Aim of the exercise
Copy the listing exactly, please, and keep every picture out of it.

Exercise input
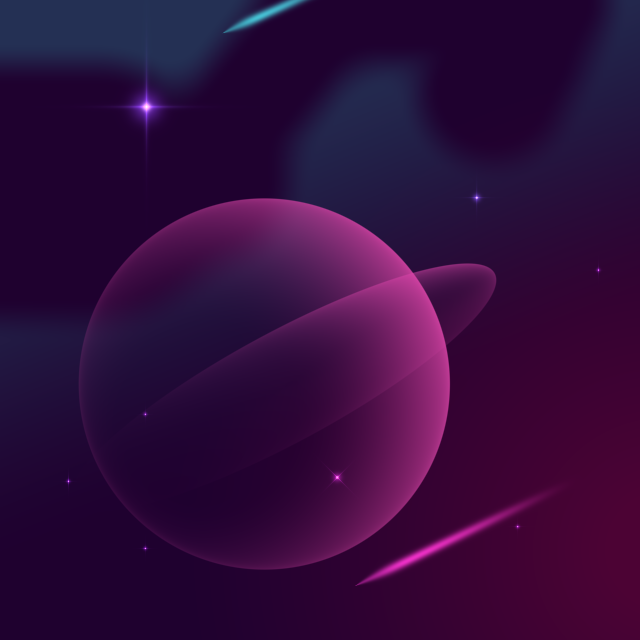
Reproduce this background procedurally as a three.js fragment shader.

```glsl
// A translucent ringed planet in a violet night sky with soft clouds, comets and stars.
// Clouds are blurred capsules; planet and ring are distance fields whose pink light
// gathers at the rim. Comets are tapered streaks and stars are crossed glows.

#define PLANET_CENTER vec2(0.413, 0.400)
#define PLANET_RADIUS 0.290
#define RING_CENTER vec2(0.443, 0.3945)
#define RING_AXES vec2(0.375, 0.086)
#define RING_TILT 0.4957
#define EDGE 0.0013
#define CLOUD_BLUR 0.035
#define NIGHT vec3(0.122, 0.002, 0.185)
#define CLOUD_BLUE vec3(0.140, 0.190, 0.330)
#define CRIMSON vec3(0.300, 0.012, 0.205)
#define PINK vec3(0.800, 0.250, 0.620)

varying vec2 vUv;

float inside(float dist) {
  return 1.0 - smoothstep(-EDGE, EDGE, dist);
}

float capsule(vec2 p, vec2 a, vec2 b, float radius) {
  vec2 pa = p - a, ba = b - a;
  float t = clamp(dot(pa, ba) / dot(ba, ba), 0.0, 1.0);
  return length(pa - ba * t) - radius;
}

float smoothMin(float a, float b) {
  float k = 0.04;
  float h = max(k - abs(a - b), 0.0) / k;
  return min(a, b) - 0.25 * h * h * k;
}

// Dark banks that cover the blue haze
float darkClouds(vec2 p) {
  float d = capsule(p, vec2(-0.10, 0.70), vec2(0.15, 0.70), 0.20);
  d = smoothMin(d, capsule(p, vec2(0.20, 0.67), vec2(0.32, 0.72), 0.13));
  d = smoothMin(d, capsule(p, vec2(0.36, 0.80), vec2(0.52, 1.00), 0.09));
  d = smoothMin(d, capsule(p, vec2(0.52, 1.00), vec2(0.85, 1.00), 0.10));
  return smoothMin(d, capsule(p, vec2(0.77, 0.86), vec2(0.80, 0.92), 0.115));
}

vec3 sky(vec2 p) {
  float warm = clamp(1.0 - length(p - vec2(1.04, 0.14)) / 0.75, 0.0, 1.0);
  vec3 color = mix(NIGHT, CRIMSON, min(1.15 * pow(warm, 1.2), 1.0));
  float haze = smoothstep(0.1, 0.8, p.y - 0.4 * p.x);
  haze *= smoothstep(-CLOUD_BLUR, CLOUD_BLUR, darkClouds(p));
  return mix(color, CLOUD_BLUE, haze);
}

// Pink light grows away from a shaded point low on the left
vec3 addPlanet(vec3 color, vec2 p) {
  float d = length(p - PLANET_CENTER) - PLANET_RADIUS;
  float reach = length(p - PLANET_CENTER + vec2(0.09, 0.05));
  float light = clamp((reach - 0.13) / 0.27, 0.0, 1.0);
  float glow = 0.92 * light * light + 0.12 * exp(min(d, 0.0) / 0.006);
  return mix(color, PINK, inside(d) * min(glow, 1.0));
}

// Tilted disc, brightest along its upper right edge
vec3 addRing(vec3 color, vec2 p) {
  vec2 r = p - RING_CENTER;
  float c = cos(RING_TILT), s = sin(RING_TILT);
  vec2 q = vec2(c * r.x + s * r.y, c * r.y - s * r.x) / RING_AXES;
  float f = length(q);
  float d = f * (f - 1.0) / max(length(q / RING_AXES), 0.001);
  float fade = pow(smoothstep(-1.1, 1.0, q.x), 1.5);
  float side = mix(0.22, 1.0, smoothstep(-0.7, 0.6, q.y));
  float rim = 0.45 * exp(min(d, 0.0) / 0.028) + 0.12 * exp(min(d, 0.0) / 0.004);
  return mix(color, PINK * 1.08, inside(d) * fade * (side * rim + 0.06));
}

// Streak with a rounded head and a fading tail
vec3 comet(vec2 p, vec2 head, vec2 tail, vec3 tint) {
  vec2 axis = tail - head, r = p - head;
  float t = dot(r, axis) / dot(axis, axis);
  float across = (r.x * axis.y - r.y * axis.x) / length(axis);
  float width = 0.0105 * sqrt(smoothstep(-0.01, 0.16, t)) + 0.0002;
  float body = exp(-2.2 * across * across / (width * width));
  float along = smoothstep(-0.01, 0.22, t) * 0.55 + 0.45 * step(-0.01, t);
  return tint * body * along * (1.0 - smoothstep(0.22, 1.0, t));
}

// Round halo, small core and two crossed rays
vec3 star(vec2 p, vec2 center, float size, vec3 tint) {
  vec2 r = abs(p - center) / size;
  float d = length(r);
  float rays = exp(-r.x * 55.0 - r.y * 3.5) + exp(-r.y * 55.0 - r.x * 4.0);
  float halo = 0.55 * exp(-d * d * 30.0);
  float core = exp(-d * d * 350.0);
  return tint * (0.75 * rays + halo) + vec3(0.55, 0.50, 0.35) * core;
}

void main() {
  vec2 p = vUv;
  vec3 color = addRing(addPlanet(sky(p), p), p);

  // Comets
  color += comet(p, vec2(0.350, 0.949), vec2(0.610, 1.065), vec3(0.15, 0.72, 0.62));
  color += comet(p, vec2(0.558, 0.086), vec2(0.912, 0.256), vec3(0.72, 0.18, 0.58));

  // Leading stars, one of them turned by an eighth
  color += star(p, vec2(0.229, 0.833), 0.120, vec3(0.48, 0.26, 0.85));
  color += star(p, vec2(0.745, 0.691), 0.032, vec3(0.42, 0.25, 0.80));
  vec2 m = p - vec2(0.527, 0.254);
  color += star(vec2(m.x + m.y, m.y - m.x) * 0.7071, vec2(0.0), 0.036, vec3(0.62, 0.12, 0.62));

  // Tiny stars: a triangle on the left and a pair on the right
  vec3 violet = vec3(0.48, 0.12, 0.68);
  for (int i = 0; i < 3; i++) {
    float k = float(i);
    float angle = 3.14159 + k * 2.0944;
    color += star(p, vec2(0.187, 0.248) + vec2(0.080, 0.121) * vec2(cos(angle), sin(angle)), 0.016, violet);
    if (i < 2) color += star(p, vec2(0.809, 0.177) + k * vec2(0.126, 0.401), 0.016, violet);
  }
  gl_FragColor = vec4(clamp(color, 0.0, 1.0), 1.0);
}
```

Answer for this exercise
Reproduce this background procedurally as a three.js fragment shader.

```glsl
// A translucent ringed planet in a violet night sky with soft clouds, comets and stars.
// Clouds are blurred capsules; planet and ring are distance fields whose pink light
// gathers at the rim. Comets are tapered streaks and stars are crossed glows.

#define PLANET_CENTER vec2(0.413, 0.400)
#define PLANET_RADIUS 0.290
#define RING_CENTER vec2(0.443, 0.3945)
#define RING_AXES vec2(0.375, 0.086)
#define RING_TILT 0.4957
#define EDGE 0.0013
#define CLOUD_BLUR 0.035
#define NIGHT vec3(0.122, 0.002, 0.185)
#define CLOUD_BLUE vec3(0.140, 0.190, 0.330)
#define CRIMSON vec3(0.300, 0.012, 0.205)
#define PINK vec3(0.800, 0.250, 0.620)

varying vec2 vUv;

float inside(float dist) {
  return 1.0 - smoothstep(-EDGE, EDGE, dist);
}

float capsule(vec2 p, vec2 a, vec2 b, float radius) {
  vec2 pa = p - a, ba = b - a;
  float t = clamp(dot(pa, ba) / dot(ba, ba), 0.0, 1.0);
  return length(pa - ba * t) - radius;
}

float smoothMin(float a, float b) {
  float k = 0.04;
  float h = max(k - abs(a - b), 0.0) / k;
  return min(a, b) - 0.25 * h * h * k;
}

// Dark banks that cover the blue haze
float darkClouds(vec2 p) {
  float d = capsule(p, vec2(-0.10, 0.70), vec2(0.15, 0.70), 0.20);
  d = smoothMin(d, capsule(p, vec2(0.20, 0.67), vec2(0.32, 0.72), 0.13));
  d = smoothMin(d, capsule(p, vec2(0.36, 0.80), vec2(0.52, 1.00), 0.09));
  d = smoothMin(d, capsule(p, vec2(0.52, 1.00), vec2(0.85, 1.00), 0.10));
  return smoothMin(d, capsule(p, vec2(0.77, 0.86), vec2(0.80, 0.92), 0.115));
}

vec3 sky(vec2 p) {
  float warm = clamp(1.0 - length(p - vec2(1.04, 0.14)) / 0.75, 0.0, 1.0);
  vec3 color = mix(NIGHT, CRIMSON, min(1.15 * pow(warm, 1.2), 1.0));
  float haze = smoothstep(0.1, 0.8, p.y - 0.4 * p.x);
  haze *= smoothstep(-CLOUD_BLUR, CLOUD_BLUR, darkClouds(p));
  return mix(color, CLOUD_BLUE, haze);
}

// Pink light grows away from a shaded point low on the left
vec3 addPlanet(vec3 color, vec2 p) {
  float d = length(p - PLANET_CENTER) - PLANET_RADIUS;
  float reach = length(p - PLANET_CENTER + vec2(0.09, 0.05));
  float light = clamp((reach - 0.13) / 0.27, 0.0, 1.0);
  float glow = 0.92 * light * light + 0.12 * exp(min(d, 0.0) / 0.006);
  return mix(color, PINK, inside(d) * min(glow, 1.0));
}

// Tilted disc, brightest along its upper right edge
vec3 addRing(vec3 color, vec2 p) {
  vec2 r = p - RING_CENTER;
  float c = cos(RING_TILT), s = sin(RING_TILT);
  vec2 q = vec2(c * r.x + s * r.y, c * r.y - s * r.x) / RING_AXES;
  float f = length(q);
  float d = f * (f - 1.0) / max(length(q / RING_AXES), 0.001);
  float fade = pow(smoothstep(-1.1, 1.0, q.x), 1.5);
  float side = mix(0.22, 1.0, smoothstep(-0.7, 0.6, q.y));
  float rim = 0.45 * exp(min(d, 0.0) / 0.028) + 0.12 * exp(min(d, 0.0) / 0.004);
  return mix(color, PINK * 1.08, inside(d) * fade * (side * rim + 0.06));
}

// Streak with a rounded head and a fading tail
vec3 comet(vec2 p, vec2 head, vec2 tail, vec3 tint) {
  vec2 axis = tail - head, r = p - head;
  float t = dot(r, axis) / dot(axis, axis);
  float across = (r.x * axis.y - r.y * axis.x) / length(axis);
  float width = 0.0105 * sqrt(smoothstep(-0.01, 0.16, t)) + 0.0002;
  float body = exp(-2.2 * across * across / (width * width));
  float along = smoothstep(-0.01, 0.22, t) * 0.55 + 0.45 * step(-0.01, t);
  return tint * body * along * (1.0 - smoothstep(0.22, 1.0, t));
}

// Round halo, small core and two crossed rays
vec3 star(vec2 p, vec2 center, float size, vec3 tint) {
  vec2 r = abs(p - center) / size;
  float d = length(r);
  float rays = exp(-r.x * 55.0 - r.y * 3.5) + exp(-r.y * 55.0 - r.x * 4.0);
  float halo = 0.55 * exp(-d * d * 30.0);
  float core = exp(-d * d * 350.0);
  return tint * (0.75 * rays + halo) + vec3(0.55, 0.50, 0.35) * core;
}

void main() {
  vec2 p = vUv;
  vec3 color = addRing(addPlanet(sky(p), p), p);

  // Comets
  color += comet(p, vec2(0.350, 0.949), vec2(0.610, 1.065), vec3(0.15, 0.72, 0.62));
  color += comet(p, vec2(0.558, 0.086), vec2(0.912, 0.256), vec3(0.72, 0.18, 0.58));

  // Leading stars, one of them turned by an eighth
  color += star(p, vec2(0.229, 0.833), 0.120, vec3(0.48, 0.26, 0.85));
  color += star(p, vec2(0.745, 0.691), 0.032, vec3(0.42, 0.25, 0.80));
  vec2 m = p - vec2(0.527, 0.254);
  color += star(vec2(m.x + m.y, m.y - m.x) * 0.7071, vec2(0.0), 0.036, vec3(0.62, 0.12, 0.62));

  // Tiny stars: a triangle on the left and a pair on the right
  vec3 violet = vec3(0.48, 0.12, 0.68);
  for (int i = 0; i < 3; i++) {
    float k = float(i);
    float angle = 3.14159 + k * 2.0944;
    color += star(p, vec2(0.187, 0.248) + vec2(0.080, 0.121) * vec2(cos(angle), sin(angle)), 0.016, violet);
    if (i < 2) color += star(p, vec2(0.809, 0.177) + k * vec2(0.126, 0.401), 0.016, violet);
  }
  gl_FragColor = vec4(clamp(color, 0.0, 1.0), 1.0);
}
```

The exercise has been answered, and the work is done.